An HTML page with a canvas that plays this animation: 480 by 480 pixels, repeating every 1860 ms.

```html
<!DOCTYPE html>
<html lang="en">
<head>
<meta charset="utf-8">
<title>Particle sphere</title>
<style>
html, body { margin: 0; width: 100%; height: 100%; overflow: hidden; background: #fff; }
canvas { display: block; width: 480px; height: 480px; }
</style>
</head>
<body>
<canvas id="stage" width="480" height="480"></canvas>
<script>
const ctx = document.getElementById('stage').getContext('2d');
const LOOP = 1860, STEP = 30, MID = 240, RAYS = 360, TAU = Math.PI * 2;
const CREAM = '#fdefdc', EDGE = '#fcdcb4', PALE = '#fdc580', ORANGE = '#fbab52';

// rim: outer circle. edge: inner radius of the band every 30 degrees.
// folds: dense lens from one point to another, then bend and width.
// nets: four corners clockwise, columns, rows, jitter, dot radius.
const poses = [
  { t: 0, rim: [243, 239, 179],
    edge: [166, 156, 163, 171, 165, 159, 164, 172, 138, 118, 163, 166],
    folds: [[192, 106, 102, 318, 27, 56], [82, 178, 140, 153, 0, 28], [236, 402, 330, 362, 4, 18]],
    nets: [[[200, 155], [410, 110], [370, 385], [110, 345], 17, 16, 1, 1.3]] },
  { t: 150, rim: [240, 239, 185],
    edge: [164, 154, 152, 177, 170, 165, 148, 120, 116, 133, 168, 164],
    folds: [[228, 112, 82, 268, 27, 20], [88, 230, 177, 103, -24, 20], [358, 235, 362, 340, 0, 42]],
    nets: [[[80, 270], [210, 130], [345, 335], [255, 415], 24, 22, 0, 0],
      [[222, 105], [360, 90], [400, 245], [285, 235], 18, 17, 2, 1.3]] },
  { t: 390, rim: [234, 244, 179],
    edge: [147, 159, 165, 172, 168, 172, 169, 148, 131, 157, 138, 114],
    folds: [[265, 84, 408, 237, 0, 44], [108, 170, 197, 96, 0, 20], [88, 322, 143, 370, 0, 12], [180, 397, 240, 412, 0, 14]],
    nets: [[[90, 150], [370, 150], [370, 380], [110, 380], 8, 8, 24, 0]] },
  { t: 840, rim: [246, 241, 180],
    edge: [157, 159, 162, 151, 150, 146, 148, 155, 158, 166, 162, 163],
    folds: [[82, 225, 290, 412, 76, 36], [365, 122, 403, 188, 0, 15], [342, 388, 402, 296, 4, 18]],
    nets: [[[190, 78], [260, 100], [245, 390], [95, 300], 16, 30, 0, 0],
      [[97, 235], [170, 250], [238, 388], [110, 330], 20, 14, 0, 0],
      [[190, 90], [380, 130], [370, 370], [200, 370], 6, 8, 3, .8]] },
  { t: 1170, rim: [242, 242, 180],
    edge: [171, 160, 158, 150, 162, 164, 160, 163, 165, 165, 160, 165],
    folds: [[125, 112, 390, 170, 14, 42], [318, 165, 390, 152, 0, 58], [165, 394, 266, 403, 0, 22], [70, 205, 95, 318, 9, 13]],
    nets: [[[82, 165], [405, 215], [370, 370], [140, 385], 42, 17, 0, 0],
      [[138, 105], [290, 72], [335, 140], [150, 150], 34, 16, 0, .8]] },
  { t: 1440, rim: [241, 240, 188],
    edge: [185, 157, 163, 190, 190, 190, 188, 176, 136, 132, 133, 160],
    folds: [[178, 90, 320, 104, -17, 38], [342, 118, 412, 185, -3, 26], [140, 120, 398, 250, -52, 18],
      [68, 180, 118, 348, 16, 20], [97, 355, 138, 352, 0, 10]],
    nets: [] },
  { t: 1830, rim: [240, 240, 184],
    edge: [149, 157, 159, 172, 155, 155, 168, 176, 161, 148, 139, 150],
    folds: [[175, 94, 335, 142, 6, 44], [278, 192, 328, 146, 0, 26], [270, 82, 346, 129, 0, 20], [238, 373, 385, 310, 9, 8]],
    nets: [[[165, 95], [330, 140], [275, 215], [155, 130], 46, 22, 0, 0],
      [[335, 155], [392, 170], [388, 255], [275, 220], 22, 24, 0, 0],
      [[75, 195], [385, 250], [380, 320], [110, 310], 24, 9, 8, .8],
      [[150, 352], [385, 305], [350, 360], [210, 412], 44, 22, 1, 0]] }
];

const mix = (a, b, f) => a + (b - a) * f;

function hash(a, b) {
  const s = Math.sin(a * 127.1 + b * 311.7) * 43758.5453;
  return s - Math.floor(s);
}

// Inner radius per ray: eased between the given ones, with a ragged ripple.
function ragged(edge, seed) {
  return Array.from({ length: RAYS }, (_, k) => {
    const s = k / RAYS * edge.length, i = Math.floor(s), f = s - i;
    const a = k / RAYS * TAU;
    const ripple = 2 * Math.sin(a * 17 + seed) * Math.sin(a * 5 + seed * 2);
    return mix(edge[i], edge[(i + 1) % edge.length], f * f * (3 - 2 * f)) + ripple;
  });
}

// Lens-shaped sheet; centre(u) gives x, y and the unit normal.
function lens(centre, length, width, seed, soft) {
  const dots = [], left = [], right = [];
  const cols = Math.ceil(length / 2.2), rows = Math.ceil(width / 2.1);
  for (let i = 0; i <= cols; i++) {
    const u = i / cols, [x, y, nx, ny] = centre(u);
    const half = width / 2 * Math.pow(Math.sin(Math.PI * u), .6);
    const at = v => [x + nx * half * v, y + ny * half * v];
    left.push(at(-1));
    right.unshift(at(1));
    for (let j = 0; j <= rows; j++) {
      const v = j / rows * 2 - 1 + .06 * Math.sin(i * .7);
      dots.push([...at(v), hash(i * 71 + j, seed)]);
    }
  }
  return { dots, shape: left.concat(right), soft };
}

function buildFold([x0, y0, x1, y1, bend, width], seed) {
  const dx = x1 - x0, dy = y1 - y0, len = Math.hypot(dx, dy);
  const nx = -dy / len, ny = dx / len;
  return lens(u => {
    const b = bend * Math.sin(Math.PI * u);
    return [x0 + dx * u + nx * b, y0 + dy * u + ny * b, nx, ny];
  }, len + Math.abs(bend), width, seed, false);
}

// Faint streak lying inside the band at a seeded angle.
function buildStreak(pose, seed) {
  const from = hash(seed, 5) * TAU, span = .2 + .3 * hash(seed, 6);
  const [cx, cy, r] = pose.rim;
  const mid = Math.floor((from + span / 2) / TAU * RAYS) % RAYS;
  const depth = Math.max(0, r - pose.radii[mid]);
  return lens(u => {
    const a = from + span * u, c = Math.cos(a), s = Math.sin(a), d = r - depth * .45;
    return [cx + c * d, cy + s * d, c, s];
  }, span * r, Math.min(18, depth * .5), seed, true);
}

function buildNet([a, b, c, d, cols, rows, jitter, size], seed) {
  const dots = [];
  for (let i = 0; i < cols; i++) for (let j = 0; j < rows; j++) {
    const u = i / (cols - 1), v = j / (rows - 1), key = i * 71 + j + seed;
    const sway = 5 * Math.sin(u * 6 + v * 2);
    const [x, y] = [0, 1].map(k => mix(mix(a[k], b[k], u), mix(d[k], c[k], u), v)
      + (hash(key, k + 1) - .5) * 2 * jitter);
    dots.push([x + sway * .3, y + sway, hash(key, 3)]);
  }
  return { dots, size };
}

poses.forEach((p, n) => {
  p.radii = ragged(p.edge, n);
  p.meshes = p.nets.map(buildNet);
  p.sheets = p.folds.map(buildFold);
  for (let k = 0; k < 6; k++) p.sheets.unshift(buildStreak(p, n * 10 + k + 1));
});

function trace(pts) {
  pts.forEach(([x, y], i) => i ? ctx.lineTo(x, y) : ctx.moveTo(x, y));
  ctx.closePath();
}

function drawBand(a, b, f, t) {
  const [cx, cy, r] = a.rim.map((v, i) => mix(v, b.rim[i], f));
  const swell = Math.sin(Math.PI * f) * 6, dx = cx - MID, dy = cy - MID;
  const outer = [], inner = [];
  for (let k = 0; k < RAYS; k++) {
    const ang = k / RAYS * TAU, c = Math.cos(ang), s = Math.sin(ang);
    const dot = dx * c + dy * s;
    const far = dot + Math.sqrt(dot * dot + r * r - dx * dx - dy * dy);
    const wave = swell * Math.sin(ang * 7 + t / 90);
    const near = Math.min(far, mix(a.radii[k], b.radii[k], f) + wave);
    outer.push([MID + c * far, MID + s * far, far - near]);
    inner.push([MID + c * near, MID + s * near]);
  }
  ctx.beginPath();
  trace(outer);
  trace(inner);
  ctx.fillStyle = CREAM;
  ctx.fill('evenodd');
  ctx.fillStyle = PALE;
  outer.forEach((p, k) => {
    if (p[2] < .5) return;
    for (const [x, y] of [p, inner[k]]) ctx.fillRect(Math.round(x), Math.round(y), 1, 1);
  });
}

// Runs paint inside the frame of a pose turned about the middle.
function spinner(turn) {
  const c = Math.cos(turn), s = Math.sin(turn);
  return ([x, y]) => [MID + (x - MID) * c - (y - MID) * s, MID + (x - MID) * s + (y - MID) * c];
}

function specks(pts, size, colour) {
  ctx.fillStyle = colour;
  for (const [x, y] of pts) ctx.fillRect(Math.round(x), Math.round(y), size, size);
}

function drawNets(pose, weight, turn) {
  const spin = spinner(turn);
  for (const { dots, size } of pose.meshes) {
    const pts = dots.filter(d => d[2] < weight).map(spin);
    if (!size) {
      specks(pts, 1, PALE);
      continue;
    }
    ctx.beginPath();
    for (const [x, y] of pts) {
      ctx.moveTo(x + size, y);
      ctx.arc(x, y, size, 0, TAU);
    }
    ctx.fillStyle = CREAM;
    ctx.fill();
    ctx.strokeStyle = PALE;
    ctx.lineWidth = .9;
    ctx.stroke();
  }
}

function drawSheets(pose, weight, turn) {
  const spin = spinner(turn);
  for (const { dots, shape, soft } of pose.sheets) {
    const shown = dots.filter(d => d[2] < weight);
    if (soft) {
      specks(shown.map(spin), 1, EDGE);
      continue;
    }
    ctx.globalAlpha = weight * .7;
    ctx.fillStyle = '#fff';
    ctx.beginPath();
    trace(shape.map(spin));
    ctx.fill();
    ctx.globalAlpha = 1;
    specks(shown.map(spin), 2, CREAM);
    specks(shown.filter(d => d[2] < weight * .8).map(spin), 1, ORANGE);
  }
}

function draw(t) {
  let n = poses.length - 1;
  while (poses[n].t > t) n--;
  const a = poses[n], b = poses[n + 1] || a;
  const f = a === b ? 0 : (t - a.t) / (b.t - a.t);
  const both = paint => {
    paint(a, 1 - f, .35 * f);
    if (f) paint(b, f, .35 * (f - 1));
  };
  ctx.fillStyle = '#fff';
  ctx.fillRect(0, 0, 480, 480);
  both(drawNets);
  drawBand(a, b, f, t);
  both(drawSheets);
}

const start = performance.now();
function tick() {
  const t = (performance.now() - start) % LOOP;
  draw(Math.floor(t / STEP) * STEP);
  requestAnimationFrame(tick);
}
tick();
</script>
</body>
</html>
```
★ ★ ★ ★ ★
- EXERCISE DESCRIPTION
Tell how many lines in the material above have the string "depth", using only the number.

- SOLUTION FOR THIS TASK
3